Fifth, even if the Court were to overlook the above-described facts, the Court could not overlook the fact that the proposed Second Amended Complaint is futile in that it fails to state a claim upon which relief can be granted.

ACCORDINGLY, it is

ORDERED that the City Defendants' motion to dismiss (Dkt. No. 23) is GRANTED in part and DENIED in part as described above in Part III.A. of this Decision and Order; and it is further

ORDERED that the Village Defendants' motion to dismiss (Dkt. No. 26) is GRANTED; and it is further

ORDERED that the County Defendants' motion to dismiss (Dkt. No. 36) is GRANTED; and it is further

ORDERED that Plaintiff's cross-motion for leave to file a Second Amended Complaint (Dkt. No. 44) is DENIED; and it is further

ORDERED that all of Plaintiff's claims against Defendants are DISMISSED except for her following four claims against the City Defendants: false arrest, false imprisonment, excessive force, and battery; and it is further
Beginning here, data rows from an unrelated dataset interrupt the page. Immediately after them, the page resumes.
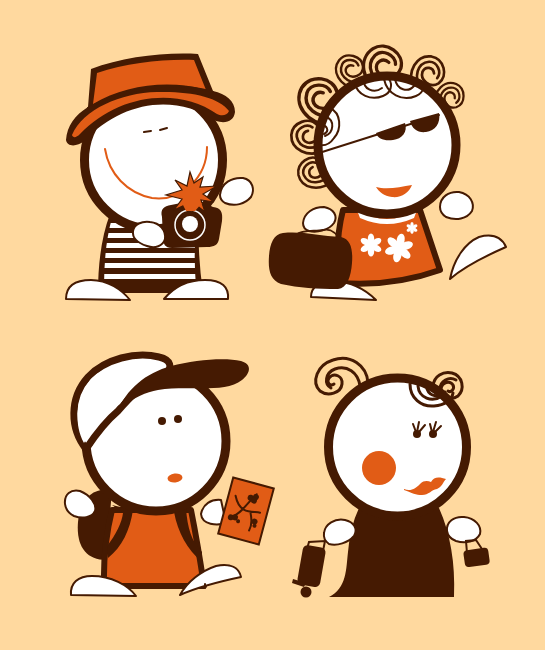
<!DOCTYPE html>
<html lang="en">
<head>
<meta charset="utf-8">
<title>Four travellers</title>
<style>
:root { --sand: #ffd99f; --brown: #451a02; --orange: #e15c16; --white: #fff; }
html, body { margin: 0; overflow: hidden; background: var(--sand); }
svg { display: block; width: 545px; height: 650px; }
.sand { fill: var(--sand); }
.brown { fill: var(--brown); }
.orange { fill: var(--orange); }
.white { fill: var(--white); }
.head { fill: var(--white); stroke: var(--brown); stroke-width: 9; }
.limb { fill: var(--white); stroke: var(--brown); stroke-width: 2; stroke-linejoin: round; }
.bold { stroke: var(--brown); stroke-width: 6; stroke-linejoin: round; }
.line { fill: none; stroke: var(--brown); stroke-width: 2; stroke-linecap: round; }
.curl { fill: none; stroke: var(--brown); stroke-width: 3; stroke-linecap: round; }
.smile { fill: none; stroke: var(--orange); stroke-width: 2; stroke-linecap: round; }
</style>
</head>
<body>
<svg viewBox="0 0 545 650" role="img" aria-label="Four cartoon travellers: a photographer, a lady in sunglasses, a backpacker with a map and a lady with luggage">
  <defs>
    <g id="flower">
      <g id="petals">
        <ellipse cy="-8" rx="4" ry="6.5"/>
        <ellipse cy="-8" rx="4" ry="6.5" transform="rotate(60)"/>
        <ellipse cy="-8" rx="4" ry="6.5" transform="rotate(120)"/>
        <ellipse cy="-8" rx="4" ry="6.5" transform="rotate(180)"/>
        <ellipse cy="-8" rx="4" ry="6.5" transform="rotate(240)"/>
        <ellipse cy="-8" rx="4" ry="6.5" transform="rotate(300)"/>
      </g>
      <circle r="4"/>
    </g>
    <path id="ringlet" d="M14 22C-8 24-22 8-16-7C-10-20 10-20 15-7C18 4 6 12-2 7C-8 2-4-6 3-5M17 14C0 18-13 10-11-3C-9-12 4-14 9-7"/>
    <clipPath id="shirt-area"><path d="M112 218H197Q193 250 196 287H104Q104 246 112 218Z"/></clipPath>
  </defs>

  <rect class="sand" width="545" height="650"/>

  <g id="photographer">
    <path class="brown" d="M110 214H199Q197 250 203 293H98Q98 246 110 214Z"/>
    <g class="white" clip-path="url(#shirt-area)">
      <rect x="100" y="223" width="100" height="5"/>
      <rect x="100" y="233" width="100" height="5"/>
      <rect x="100" y="243" width="100" height="5"/>
      <rect x="100" y="253" width="100" height="5"/>
      <rect x="100" y="263" width="100" height="5"/>
      <rect x="100" y="274" width="100" height="5"/>
    </g>
    <path class="limb" d="M66 299C66 286 75 280 91 280C108 280 122 290 130 300Z"/>
    <path class="limb" d="M164 299C173 288 186 280 205 280C222 280 229 287 228 299Z"/>
    <circle class="head" cx="153.500" cy="160" r="69"/>
    <path class="smile" d="M105 149C109 174 127 193 152 198C182 202 207 177 207 147"/>
    <path class="line" d="M144 132L151 131M160 130L167 128" stroke-width="1.500"/>
    <g id="straw-hat">
      <path class="brown" d="M66 140C67 126 75 115 88 107L91 69C123 57 164 52 198 54L213 91C226 94 235 101 235 112C234 121 226 124 216 121C175 93 122 101 84 141C77 147 67 147 66 140Z"/>
      <path class="orange" d="M97 73C127 63 163 59 194 60L206 90C169 79 125 85 93 104Z"/>
      <path class="orange" d="M72 135C83 109 121 93 157 92C190 91 219 97 229 111C227 116 221 116 217 114C177 86 117 95 80 134C76 138 73 138 72 135Z"/>
      <path class="line" d="M88 108C126 87 174 81 213 92" stroke-width="5"/>
    </g>
    <path class="limb" d="M220 195C221 183 232 177 243 178C253 180 255 190 251 197C245 204 235 207 225 203Q220 200 220 195Z"/>
    <g id="camera">
      <path class="brown" d="M162 217C160 209 164 206 171 205L181 203L203 202L213 207C221 208 223 212 222 221L219 239C218 245 214 247 207 247L172 248C165 248 163 244 163 237Z"/>
      <circle cx="190" cy="225" r="15" fill="none" stroke="#fff" stroke-width="1.500"/>
      <circle class="white" cx="190" cy="224" r="8"/>
      <path d="M190 172L194 183L203 177L200 187L217 186L203 194L214 202L201 200L205 212L195 204L192 213L187 204L174 210L182 199L166 195L182 190L175 180L187 186Z" fill="var(--orange)" stroke="var(--brown)" stroke-width="1.200"/>
      <path class="orange" d="M182 203H202L195 211H186Z"/>
    </g>
    <path class="limb" d="M133 231C134 224 142 221 150 222C160 223 166 230 165 239C163 246 155 249 147 246C138 243 132 238 133 231Z"/>
  </g>

  <g id="sunglasses-lady">
    <path class="orange bold" d="M343 210H420L440 270Q392 287 340 283Q334 245 343 210Z"/>
    <path class="white" d="M357 210Q387 228 417 210L414 218Q387 230 360 218Z"/>
    <g class="white">
      <use href="#flower" transform="translate(371 245) scale(.8)"/>
      <use href="#flower" transform="translate(399 248) rotate(12)"/>
      <use href="#flower" transform="translate(412 228) scale(.42)"/>
    </g>
    <path class="limb" d="M311 297C311 287 320 280 334 281C351 282 366 290 376 300Z"/>
    <path class="limb" d="M450 279C454 259 465 243 479 237C494 233 502 238 506 247C490 254 466 265 450 279Z"/>
    <path class="limb" d="M440 207C440 197 449 191 459 192C470 194 475 203 472 211C467 219 456 221 446 217Q440 213 440 207Z"/>
    <g id="outer-curls" class="curl">
      <use href="#ringlet" transform="translate(319 98) rotate(8) scale(1.150)"/>
      <use href="#ringlet" transform="translate(307 136) rotate(-20) scale(.9)"/>
      <use href="#ringlet" transform="translate(313 172) rotate(-35) scale(.85)"/>
      <use href="#ringlet" transform="translate(350 69) rotate(15) scale(.8)"/>
      <use href="#ringlet" transform="translate(383 65) rotate(35) scale(1.100)"/>
      <use href="#ringlet" transform="translate(429 72) rotate(75) scale(.9)"/>
      <use href="#ringlet" transform="translate(451 96) rotate(90) scale(.75)"/>
    </g>
    <circle class="head" cx="387" cy="145" r="69"/>
    <g id="fringe" class="line">
      <path d="M355 83C357 95 371 101 383 96C391 93 393 85 389 79M364 80C363 89 374 94 382 88M384 79C387 94 402 102 416 96C425 92 424 86 419 83M395 79C397 90 408 93 414 86"/>
      <path d="M330 108C341 113 342 129 334 138C330 144 324 146 319 145M326 117C335 120 334 133 325 136M320 126C327 124 330 131 324 134"/>
    </g>
    <g id="sunglasses">
      <path class="line" d="M319 153L439 115"/>
      <path class="brown" d="M376 133L405 123C408 132 402 139 393 140C384 141 378 139 376 133ZM410 121L439 113C441 123 435 131 426 132C418 133 412 129 410 121Z"/>
    </g>
    <path class="orange" d="M376 187C387 190 400 187 412 185C409 193 401 198 392 197C384 196 379 192 376 187Z"/>
    <path class="limb" d="M303 223C304 213 313 207 324 207C334 209 338 216 334 223C329 230 317 233 309 231Q303 229 303 223Z"/>
    <g id="handbag">
      <path class="line" d="M296 235C303 229 316 232 323 230C332 228 338 235 341 243"/>
      <path class="brown" d="M283 233C303 231 319 236 341 237C351 239 353 250 352 263C351 277 347 288 338 289C317 289 299 288 281 284C270 280 268 270 269 256C270 243 274 234 283 233Z"/>
    </g>
  </g>

  <g id="backpacker">
    <path class="brown" d="M112 490C92 487 80 500 78 522C76 546 86 560 106 560Z"/>
    <path class="orange bold" d="M112 510H191Q198 545 204 586H104Q103 546 112 510Z"/>
    <path class="brown" d="M112 505L133 510C130 530 122 547 108 558L107 546C116 535 122 522 123 513ZM174 512L186 507C187 528 192 542 202 552V562C187 549 178 533 174 512Z"/>
    <path class="limb" d="M65 504C64 494 71 489 80 491C90 495 97 504 95 511C92 518 82 519 74 516Q66 512 65 504Z"/>
    <path class="limb" d="M71 595C70 583 78 576 92 576C111 576 128 585 136 596Z"/>
    <path class="limb" d="M180 595C187 582 201 571 216 566C231 563 239 568 241 577C222 581 200 586 180 595Z"/>
    <path class="line" d="M205 588V584"/>
    <path class="limb" d="M201 514C203 504 211 499 221 500L226 523C217 526 202 525 201 514Z"/>
    <g id="map" transform="rotate(15 246 511)">
      <rect class="orange" x="225" y="482" width="42" height="58" stroke="var(--brown)" stroke-width="2"/>
      <path class="line" d="M232 499C241 517 253 509 260 509M234 520C242 515 244 505 252 492M251 512Q256 522 254 529" stroke-width="1"/>
      <g class="brown">
        <circle cx="247" cy="497" r="3"/><circle cx="252" cy="495" r="3"/><circle cx="251" cy="499" r="3"/>
        <circle cx="233" cy="521" r="3"/><circle cx="237" cy="520" r="3"/><circle cx="241" cy="523" r="2"/>
        <circle cx="257" cy="519" r="3"/><circle cx="258" cy="523" r="2"/>
      </g>
    </g>
    <circle class="head" cx="156" cy="441" r="70"/>
    <circle class="brown" cx="162" cy="421" r="4"/>
    <circle class="brown" cx="178" cy="419" r="4"/>
    <ellipse class="orange" cx="175" cy="478" rx="7.500" ry="4.500" transform="rotate(-6 175 478)"/>
    <g id="cap">
      <path class="white" d="M86 449C70 429 69 398 88 377C105 359 136 351 159 357C172 360 172 368 166 373C142 384 129 398 118 411C106 421 96 434 86 449Z" stroke="var(--brown)" stroke-width="7" stroke-linejoin="round"/>
      <path class="white" d="M84 443C93 427 107 413 120 404C130 389 145 377 164 368C150 360 113 359 92 378C75 397 74 425 84 443Z"/>
      <path class="brown" d="M117 413C126 389 146 373 171 366C195 360 224 357 241 361C252 364 251 373 242 380C224 394 189 385 158 390C134 394 110 412 92 446L86 449C94 434 104 422 117 413Z"/>
    </g>
  </g>

  <g id="luggage-lady">
    <path class="brown" d="M359 508H439Q456 546 454 597H329C347 588 346 569 348 552Q350 527 359 508Z"/>
    <g id="topknots" class="curl">
      <path d="M368 383C367 365 350 354 333 360C317 365 311 382 320 391C328 397 341 393 342 384C343 376 334 372 329 378C326 382 330 387 334 384M360 386C358 372 347 365 335 369C325 373 324 384 331 388"/>
      <path d="M433 386C434 376 443 371 452 373C463 376 465 389 458 396C451 401 440 397 441 389C442 382 450 380 453 385C455 389 451 393 448 391M440 389C440 381 449 376 456 380"/>
    </g>
    <circle class="head" cx="397.500" cy="447" r="69"/>
    <path class="curl" d="M410 384C410 398 421 407 434 406C445 405 452 400 453 393M418 386C419 398 432 403 442 396M427 389C430 397 440 398 445 392"/>
    <g id="eyes">
      <circle class="brown" cx="417" cy="434" r="4"/>
      <circle class="brown" cx="433" cy="434" r="4"/>
      <path class="line" d="M416 432L413 424M417 432L419 422M419 432L425 425M432 432L430 424M433 432L436 422M435 432L441 426" stroke-width="1.200"/>
    </g>
    <circle class="orange" cx="379" cy="468" r="17"/>
    <path class="orange" d="M404 489C411 492 416 488 420 484C424 480 428 481 431 482C434 476 440 477 446 479C443 482 442 487 437 489C431 490 429 495 422 495C416 495 412 493 404 490Z"/>
    <path class="limb" d="M324 533C325 524 335 518 345 520C354 522 358 529 354 536C348 543 337 546 329 544Q323 540 324 533Z"/>
    <path class="limb" d="M447 531C446 522 454 516 464 517C475 518 482 526 480 534C476 542 465 544 456 541Q448 538 447 531Z"/>
    <g id="suitcase">
      <path class="line" d="M307 549L309 542L325 541L323 551"/>
      <rect class="brown" x="300" y="546" width="23" height="40" rx="5" transform="rotate(10 311 566)"/>
      <path class="brown" d="M293 579L306 583L304 587L292 583Z"/>
      <circle class="brown" cx="306" cy="592" r="5.500"/>
    </g>
    <g id="purse">
      <path class="line" d="M467 553L466 541L476 540L482 549"/>
      <rect class="brown" x="464" y="549" width="25" height="17" rx="4" transform="rotate(-8 476 557)"/>
    </g>
  </g>
</svg>
</body>
</html>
ORDERED that Defendants file an answer to the Plaintiff's Complaint within 14 days of the date of this Memorandum-Decision & Order pursuant to Fed.R.Civ.P. Rule 12(a)(4)(a) and this case is referred back to Magistrate Judge Treece for the setting of pretrial scheduling deadlines.

This Decision and Order expresses no opinion regarding the ability of Plaintiff's remaining claims to survive a properly filed motion for summary judgment.


Buy This Entire Record For $7.95

Official citation and/or docket number and footnotes (if any) for this case available with purchase.

Learn more about what you receive with purchase of this case.